- Work request
Please reproduce all the data exactly as written and omit the pictures.

[Saved entries]
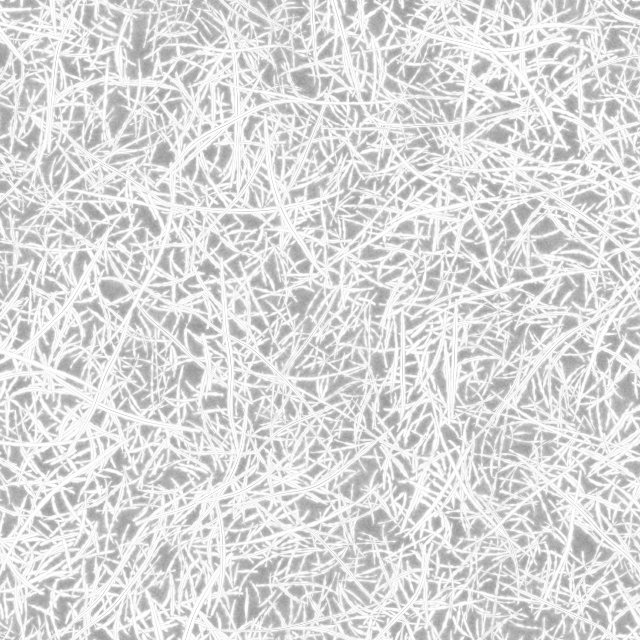
Write a WebGL 2 fragment shader that draws this texture map.

```glsl
#version 300 es
precision highp float;

uniform vec2 u_resolution;
out vec4 fragColor;

#define SOFT 0.0011
#define FINE_WIDTH 0.0021
#define MEDIUM_WIDTH 0.0027
#define LONG_WIDTH 0.0036
#define EDGE_ROUGHNESS 0.0024
#define GROUND_GREY 0.655
#define HALO_LIGHT 0.18
#define HALO_REACH 0.003
#define FIBRE_WHITE 0.998
#define OUTLINE_DEPTH 0.07
#define CREASE_DEPTH 0.16

vec3 hash3(vec2 p) {
    vec3 q = fract(p.xyx * vec3(0.1031, 0.1030, 0.0973));
    q += dot(q, q.yxz + 33.33);
    return fract((q.xxy + q.yzz) * q.zyx);
}

float valueNoise(vec2 p) {
    vec2 cell = floor(p);
    vec2 f = fract(p);
    f = f * f * (3.0 - 2.0 * f);
    float low = mix(hash3(cell).x, hash3(cell + vec2(1, 0)).x, f.x);
    float high = mix(hash3(cell + vec2(0, 1)).x, hash3(cell + vec2(1, 1)).x, f.x);
    return mix(low, high, f.y);
}

// Scatters bent, tapered fibres; state holds the shade and the nearest edge distance
void addFibres(vec2 p, float cells, int perCell, float width, float crease,
               float roughness, inout vec2 state) {
    vec2 home = floor(p * cells);
    for (int y = -1; y <= 1; y++)
    for (int x = -1; x <= 1; x++)
    for (int i = 0; i < perCell; i++) {
        vec2 cell = home + vec2(x, y);
        vec2 seed = cell + 17.0 + cells * 3.0 + float(i) * vec2(71.0, 113.0);
        vec3 place = hash3(seed);
        vec3 form = hash3(seed + 237.0);
        vec2 centre = (cell + place.xy) / cells;

        // Neighbouring fibres partly share a direction
        float flow = valueNoise(centre * 6.0 + 40.0) * 3.2 - 0.5;
        float angle = flow + (place.z - 0.5) * 2.7;
        vec2 along = vec2(cos(angle), sin(angle));
        vec2 q = p - centre;
        q = vec2(dot(q, along), dot(q, vec2(-along.y, along.x)));

        float halfLength = mix(0.4, 0.85, form.x) / cells;
        q.y += (form.y - 0.5) * 0.5 * q.x * q.x / halfLength;
        float t = min(abs(q.x) / halfLength, 1.0);
        float clump = mix(0.55, 1.4, valueNoise(centre * 9.0));
        float radius = width * clump * mix(0.75, 1.3, form.z) * (1.0 - 0.5 * t * t);
        float axis = length(vec2(max(abs(q.x) - halfLength, 0.0), q.y));
        float d = axis - radius + roughness;

        float outline = smoothstep(-0.0018, 0.0, d);
        float line = (1.0 - smoothstep(0.0003, 0.0011, axis)) * (1.0 - t);
        float shade = FIBRE_WHITE - OUTLINE_DEPTH * outline
                    - CREASE_DEPTH * crease * line * step(0.5, form.z);
        state.x = mix(state.x, shade, 1.0 - smoothstep(-SOFT, SOFT, d));
        state.y = min(state.y, d);
    }
}

void main() {
    vec2 p = gl_FragCoord.xy / u_resolution.y;

    // Gentle waviness and ragged fibre edges
    vec2 sway = vec2(valueNoise(p * 14.0), valueNoise(p * 14.0 + 60.0)) - 0.5;
    vec2 bent = p + 0.012 * sway;
    float roughness = EDGE_ROUGHNESS * (valueNoise(p * 190.0) - 0.5);

    // Fine hairs below, long strands on top
    vec2 state = vec2(FIBRE_WHITE, 1.0);
    addFibres(bent, 27.0, 3, FINE_WIDTH, 0.0, roughness, state);
    addFibres(bent, 13.0, 3, MEDIUM_WIDTH, 0.5, roughness, state);
    addFibres(bent, 5.0, 3, LONG_WIDTH, 1.0, roughness * 0.6, state);

    // Mottled grey ground, paler beside the fibres
    float grain = valueNoise(p * 420.0) - 0.5;
    float cloud = valueNoise(p * 45.0) - 0.5;
    float halo = exp(-max(state.y, 0.0) / HALO_REACH);
    float ground = GROUND_GREY + HALO_LIGHT * halo + 0.08 * grain + 0.07 * cloud;

    float cover = 1.0 - smoothstep(-SOFT, SOFT, state.y);
    float grey = mix(ground, state.x, cover);
    fragColor = vec4(vec3(clamp(grey, 0.0, 1.0)), 1.0);
}
```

- Worked solution
Write a WebGL 2 fragment shader that draws this texture map.

```glsl
#version 300 es
precision highp float;

uniform vec2 u_resolution;
out vec4 fragColor;

#define SOFT 0.0011
#define FINE_WIDTH 0.0021
#define MEDIUM_WIDTH 0.0027
#define LONG_WIDTH 0.0036
#define EDGE_ROUGHNESS 0.0024
#define GROUND_GREY 0.655
#define HALO_LIGHT 0.18
#define HALO_REACH 0.003
#define FIBRE_WHITE 0.998
#define OUTLINE_DEPTH 0.07
#define CREASE_DEPTH 0.16

vec3 hash3(vec2 p) {
    vec3 q = fract(p.xyx * vec3(0.1031, 0.1030, 0.0973));
    q += dot(q, q.yxz + 33.33);
    return fract((q.xxy + q.yzz) * q.zyx);
}

float valueNoise(vec2 p) {
    vec2 cell = floor(p);
    vec2 f = fract(p);
    f = f * f * (3.0 - 2.0 * f);
    float low = mix(hash3(cell).x, hash3(cell + vec2(1, 0)).x, f.x);
    float high = mix(hash3(cell + vec2(0, 1)).x, hash3(cell + vec2(1, 1)).x, f.x);
    return mix(low, high, f.y);
}

// Scatters bent, tapered fibres; state holds the shade and the nearest edge distance
void addFibres(vec2 p, float cells, int perCell, float width, float crease,
               float roughness, inout vec2 state) {
    vec2 home = floor(p * cells);
    for (int y = -1; y <= 1; y++)
    for (int x = -1; x <= 1; x++)
    for (int i = 0; i < perCell; i++) {
        vec2 cell = home + vec2(x, y);
        vec2 seed = cell + 17.0 + cells * 3.0 + float(i) * vec2(71.0, 113.0);
        vec3 place = hash3(seed);
        vec3 form = hash3(seed + 237.0);
        vec2 centre = (cell + place.xy) / cells;

        // Neighbouring fibres partly share a direction
        float flow = valueNoise(centre * 6.0 + 40.0) * 3.2 - 0.5;
        float angle = flow + (place.z - 0.5) * 2.7;
        vec2 along = vec2(cos(angle), sin(angle));
        vec2 q = p - centre;
        q = vec2(dot(q, along), dot(q, vec2(-along.y, along.x)));

        float halfLength = mix(0.4, 0.85, form.x) / cells;
        q.y += (form.y - 0.5) * 0.5 * q.x * q.x / halfLength;
        float t = min(abs(q.x) / halfLength, 1.0);
        float clump = mix(0.55, 1.4, valueNoise(centre * 9.0));
        float radius = width * clump * mix(0.75, 1.3, form.z) * (1.0 - 0.5 * t * t);
        float axis = length(vec2(max(abs(q.x) - halfLength, 0.0), q.y));
        float d = axis - radius + roughness;

        float outline = smoothstep(-0.0018, 0.0, d);
        float line = (1.0 - smoothstep(0.0003, 0.0011, axis)) * (1.0 - t);
        float shade = FIBRE_WHITE - OUTLINE_DEPTH * outline
                    - CREASE_DEPTH * crease * line * step(0.5, form.z);
        state.x = mix(state.x, shade, 1.0 - smoothstep(-SOFT, SOFT, d));
        state.y = min(state.y, d);
    }
}

void main() {
    vec2 p = gl_FragCoord.xy / u_resolution.y;

    // Gentle waviness and ragged fibre edges
    vec2 sway = vec2(valueNoise(p * 14.0), valueNoise(p * 14.0 + 60.0)) - 0.5;
    vec2 bent = p + 0.012 * sway;
    float roughness = EDGE_ROUGHNESS * (valueNoise(p * 190.0) - 0.5);

    // Fine hairs below, long strands on top
    vec2 state = vec2(FIBRE_WHITE, 1.0);
    addFibres(bent, 27.0, 3, FINE_WIDTH, 0.0, roughness, state);
    addFibres(bent, 13.0, 3, MEDIUM_WIDTH, 0.5, roughness, state);
    addFibres(bent, 5.0, 3, LONG_WIDTH, 1.0, roughness * 0.6, state);

    // Mottled grey ground, paler beside the fibres
    float grain = valueNoise(p * 420.0) - 0.5;
    float cloud = valueNoise(p * 45.0) - 0.5;
    float halo = exp(-max(state.y, 0.0) / HALO_REACH);
    float ground = GROUND_GREY + HALO_LIGHT * halo + 0.08 * grain + 0.07 * cloud;

    float cover = 1.0 - smoothstep(-SOFT, SOFT, state.y);
    float grey = mix(ground, state.x, cover);
    fragColor = vec4(vec3(clamp(grey, 0.0, 1.0)), 1.0);
}
```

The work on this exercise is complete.